‘We are what we eat’: Celebrating Lunar New Year with Petaluma’s Lew family
Lance Lew grew up learning to cook from his father, grandmother and aunt.
A well-known Bay Area celebrity because of his decades of work both on and off the air for NBC Bay Area, Lew is also a lifelong Petaluman, with a few brief stints elsewhere, including his time attending Chico State, where he put on cooking demonstrations and taught cooking classes to earn spending money.
Food has been an integral part of Lance’s life since he was a child, growing up at the family’s Petaluma Grocery Supermarket, which stood at the corner of Petaluma Blvd. N. and Lakeville from 1941 until 1979.
“It takes a village — our grocery store created a safe village setting of co-parenting uncles and aunties,” Lew said. “Chinese New Year was special and allowed us to share all the customs of the holiday. Remember, we were to assimilate and be Americanized but during this special season we decorated our doors with red lucky banners, dressed in culturally appropriate clothing and shared homemade foods.”
Taking this passion for food to another level, Lance has become renowned over the past couple of decades for his 10 course Chinese New Year, Benzinger Winery paired dinners, which regularly sell at charity auctions for north of $10,000.
Having never experienced a Lunar New Year’s celebration ourselves, other than attending the occasional Chinese New Year parade in the city as a kid, and always paying attention to which animal of the Chinese zodiac is represented by the new year (we just moved from the Ox into the year of the Tiger), we were elated to receive an invite to celebrate this year’s traditional transition with the Lews - a family with a passion for food and family, as well as a deep-rooted connection to Petaluma itself.
We had seen the photos over the years and always dreamed of attending a Lance Lew Chinese New Year so were elated to receive an invitation to the reunion dinner, set for the last weekend in January.
“Chinese close out the year with a ‘reunion dinner’ prior to the new lunar year beginning Feb. 2, 2022,” Lance explained. “It is a kind of a recap meeting for the year, prior to moving into the new year, with the good food always helping to soften the mood. This year will be special due to the start of the Beijing Winter Olympics.”
Had Lance not gone into broadcasting, he would have been a perfect teacher because he shares information in a welcoming manner, never talking down to, and always including his audience. And his patience is second to none.
Depending on where you are in the world or from where you draw your cultural foundations, New Year is sometimes called Lunar New Year, the Spring Celebration, and, due to their vast influence over the millennium throughout Asia, often as Chinese New Year. However, what all these New Year’s celebrations have in common is that they are based on a calendar that follows the lunar cycles, as opposed to the western world’s Gregorian calendar, where the phases of the moon never line up with the same days of the month.

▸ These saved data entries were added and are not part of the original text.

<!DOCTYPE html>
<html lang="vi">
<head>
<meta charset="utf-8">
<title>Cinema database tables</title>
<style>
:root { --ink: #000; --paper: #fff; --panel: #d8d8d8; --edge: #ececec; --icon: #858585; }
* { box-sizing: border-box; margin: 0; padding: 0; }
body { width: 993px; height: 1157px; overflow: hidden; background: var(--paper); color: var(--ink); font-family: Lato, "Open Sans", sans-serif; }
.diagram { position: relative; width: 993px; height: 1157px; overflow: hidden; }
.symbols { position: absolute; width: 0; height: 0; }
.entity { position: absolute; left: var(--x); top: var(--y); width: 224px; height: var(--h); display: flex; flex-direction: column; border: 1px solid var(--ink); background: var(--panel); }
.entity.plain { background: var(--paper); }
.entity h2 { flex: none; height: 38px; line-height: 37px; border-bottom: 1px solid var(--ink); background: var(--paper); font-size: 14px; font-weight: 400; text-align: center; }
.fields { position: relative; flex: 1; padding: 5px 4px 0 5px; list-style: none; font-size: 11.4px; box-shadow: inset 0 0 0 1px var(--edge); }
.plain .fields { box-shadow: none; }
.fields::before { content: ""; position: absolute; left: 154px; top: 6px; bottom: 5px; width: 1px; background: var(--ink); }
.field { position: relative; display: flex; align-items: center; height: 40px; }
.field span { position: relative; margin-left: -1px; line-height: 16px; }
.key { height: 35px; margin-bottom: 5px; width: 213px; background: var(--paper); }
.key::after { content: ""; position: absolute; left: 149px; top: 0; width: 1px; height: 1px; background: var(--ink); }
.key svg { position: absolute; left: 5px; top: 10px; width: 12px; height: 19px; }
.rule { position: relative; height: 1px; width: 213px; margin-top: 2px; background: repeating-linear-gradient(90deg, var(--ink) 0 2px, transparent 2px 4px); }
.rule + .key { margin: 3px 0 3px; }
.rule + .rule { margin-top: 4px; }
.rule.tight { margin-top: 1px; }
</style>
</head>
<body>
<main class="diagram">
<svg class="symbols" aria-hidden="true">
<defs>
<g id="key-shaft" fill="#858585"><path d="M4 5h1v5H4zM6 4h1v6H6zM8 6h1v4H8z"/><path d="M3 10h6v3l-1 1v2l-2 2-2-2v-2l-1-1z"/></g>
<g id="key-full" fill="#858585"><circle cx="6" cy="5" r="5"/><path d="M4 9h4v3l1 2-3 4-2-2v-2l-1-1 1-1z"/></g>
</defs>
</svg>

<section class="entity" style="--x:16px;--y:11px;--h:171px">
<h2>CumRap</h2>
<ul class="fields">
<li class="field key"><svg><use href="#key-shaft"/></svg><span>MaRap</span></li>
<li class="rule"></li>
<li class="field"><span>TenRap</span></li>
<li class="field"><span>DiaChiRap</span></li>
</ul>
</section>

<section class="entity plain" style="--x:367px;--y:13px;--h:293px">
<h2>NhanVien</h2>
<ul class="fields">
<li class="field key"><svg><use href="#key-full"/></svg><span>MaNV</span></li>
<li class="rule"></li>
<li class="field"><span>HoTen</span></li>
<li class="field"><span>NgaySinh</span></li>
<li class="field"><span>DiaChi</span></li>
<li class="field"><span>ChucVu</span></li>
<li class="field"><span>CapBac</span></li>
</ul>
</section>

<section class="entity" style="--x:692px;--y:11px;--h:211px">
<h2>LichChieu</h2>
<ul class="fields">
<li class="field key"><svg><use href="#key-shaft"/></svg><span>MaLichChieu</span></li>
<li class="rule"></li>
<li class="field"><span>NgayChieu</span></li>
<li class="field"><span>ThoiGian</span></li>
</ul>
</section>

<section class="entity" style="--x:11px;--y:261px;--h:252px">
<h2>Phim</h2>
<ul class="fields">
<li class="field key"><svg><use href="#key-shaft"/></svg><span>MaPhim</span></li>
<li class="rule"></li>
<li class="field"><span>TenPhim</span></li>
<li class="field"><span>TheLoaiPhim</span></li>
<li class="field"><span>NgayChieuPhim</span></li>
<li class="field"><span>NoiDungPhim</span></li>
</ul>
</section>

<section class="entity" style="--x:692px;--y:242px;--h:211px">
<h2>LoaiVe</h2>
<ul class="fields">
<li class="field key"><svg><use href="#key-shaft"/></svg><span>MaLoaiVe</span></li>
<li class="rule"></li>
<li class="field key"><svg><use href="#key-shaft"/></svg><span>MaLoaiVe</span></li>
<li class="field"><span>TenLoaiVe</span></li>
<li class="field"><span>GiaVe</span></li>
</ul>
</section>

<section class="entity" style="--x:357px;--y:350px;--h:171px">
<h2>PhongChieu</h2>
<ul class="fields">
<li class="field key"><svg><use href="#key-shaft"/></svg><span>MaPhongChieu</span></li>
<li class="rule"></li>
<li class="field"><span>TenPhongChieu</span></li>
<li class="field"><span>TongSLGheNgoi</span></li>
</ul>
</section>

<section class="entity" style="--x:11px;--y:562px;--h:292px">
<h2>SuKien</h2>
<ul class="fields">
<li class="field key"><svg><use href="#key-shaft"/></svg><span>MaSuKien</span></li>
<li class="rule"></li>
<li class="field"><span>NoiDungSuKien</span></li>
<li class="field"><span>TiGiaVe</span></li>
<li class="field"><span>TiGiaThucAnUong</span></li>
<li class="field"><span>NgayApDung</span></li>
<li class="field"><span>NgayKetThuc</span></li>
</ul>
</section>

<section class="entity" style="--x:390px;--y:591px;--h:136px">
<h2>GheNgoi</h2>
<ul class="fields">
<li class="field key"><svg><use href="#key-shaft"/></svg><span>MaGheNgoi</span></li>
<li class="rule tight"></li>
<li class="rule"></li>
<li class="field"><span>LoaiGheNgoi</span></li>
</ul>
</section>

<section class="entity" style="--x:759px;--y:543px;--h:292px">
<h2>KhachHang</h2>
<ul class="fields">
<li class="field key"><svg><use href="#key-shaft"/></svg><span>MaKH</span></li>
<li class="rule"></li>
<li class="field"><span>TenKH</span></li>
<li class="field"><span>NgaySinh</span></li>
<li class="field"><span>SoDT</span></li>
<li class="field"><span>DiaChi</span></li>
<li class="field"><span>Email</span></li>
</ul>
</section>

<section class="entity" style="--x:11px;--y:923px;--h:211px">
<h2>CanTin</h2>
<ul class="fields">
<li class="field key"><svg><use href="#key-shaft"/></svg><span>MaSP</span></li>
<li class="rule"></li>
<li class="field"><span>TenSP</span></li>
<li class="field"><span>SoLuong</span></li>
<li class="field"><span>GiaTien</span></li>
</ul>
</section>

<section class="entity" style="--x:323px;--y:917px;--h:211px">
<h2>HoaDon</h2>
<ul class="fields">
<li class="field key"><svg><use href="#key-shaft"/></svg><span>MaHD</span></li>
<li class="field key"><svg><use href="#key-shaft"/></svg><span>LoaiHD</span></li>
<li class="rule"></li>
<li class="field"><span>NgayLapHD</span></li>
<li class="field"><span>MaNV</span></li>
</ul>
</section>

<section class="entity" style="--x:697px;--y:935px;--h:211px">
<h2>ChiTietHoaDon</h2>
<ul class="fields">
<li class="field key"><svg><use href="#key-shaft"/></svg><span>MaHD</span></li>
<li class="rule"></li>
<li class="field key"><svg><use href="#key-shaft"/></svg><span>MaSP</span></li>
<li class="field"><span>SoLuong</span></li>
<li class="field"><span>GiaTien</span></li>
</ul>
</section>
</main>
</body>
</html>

“The reunion dinner is sometimes referred to as an ‘au revoir’ dinner, incorporating foods that are similar to our new year menu - something from the sky, land and sea,” he said. “The greatest importance of the dinner is the gathering of family and friends to ‘close out’ the year and to start with a clean slate for the new year.”
At this recent dining event, we would learn much more.
Dining at the Lews’ is like eating a story, only this one not only tasted heavenly, but was meant to impress the heavens, as well as pay respect to our ancestors. I say “our” because even though we were new to this cultural experience, the Lews invite guests to assimilate into their culture, at least for the night. Knowing very little about the Chinese culture, some might have been put off balance with such an inundation of cultural information but Lance presents it all in such a inviting manner. It is all about celebrating, sharing and connecting. This would have been an incredible dinner even had we been eating rice and vegetables with all the stories elevating the flavors. But Lance makes it six, and even eight times better.
Most of the dishes revolve around word play and are chosen based on homonyms of the Chinese words for each dish, Lance said.
Our meal started off with a fish dish, which holds significance because the word for fish in Chinese is a homonym for plentiful supply.
“We are what we eat”, says Lance. “We are hoping for plentiful supplies in the new year.”
This particular dish was a simply seared scallop served on a grilled orange. Having never been served a grilled orange with dinner, we chuckled when Lance broke the confusion - “you can eat the orange, if you want.”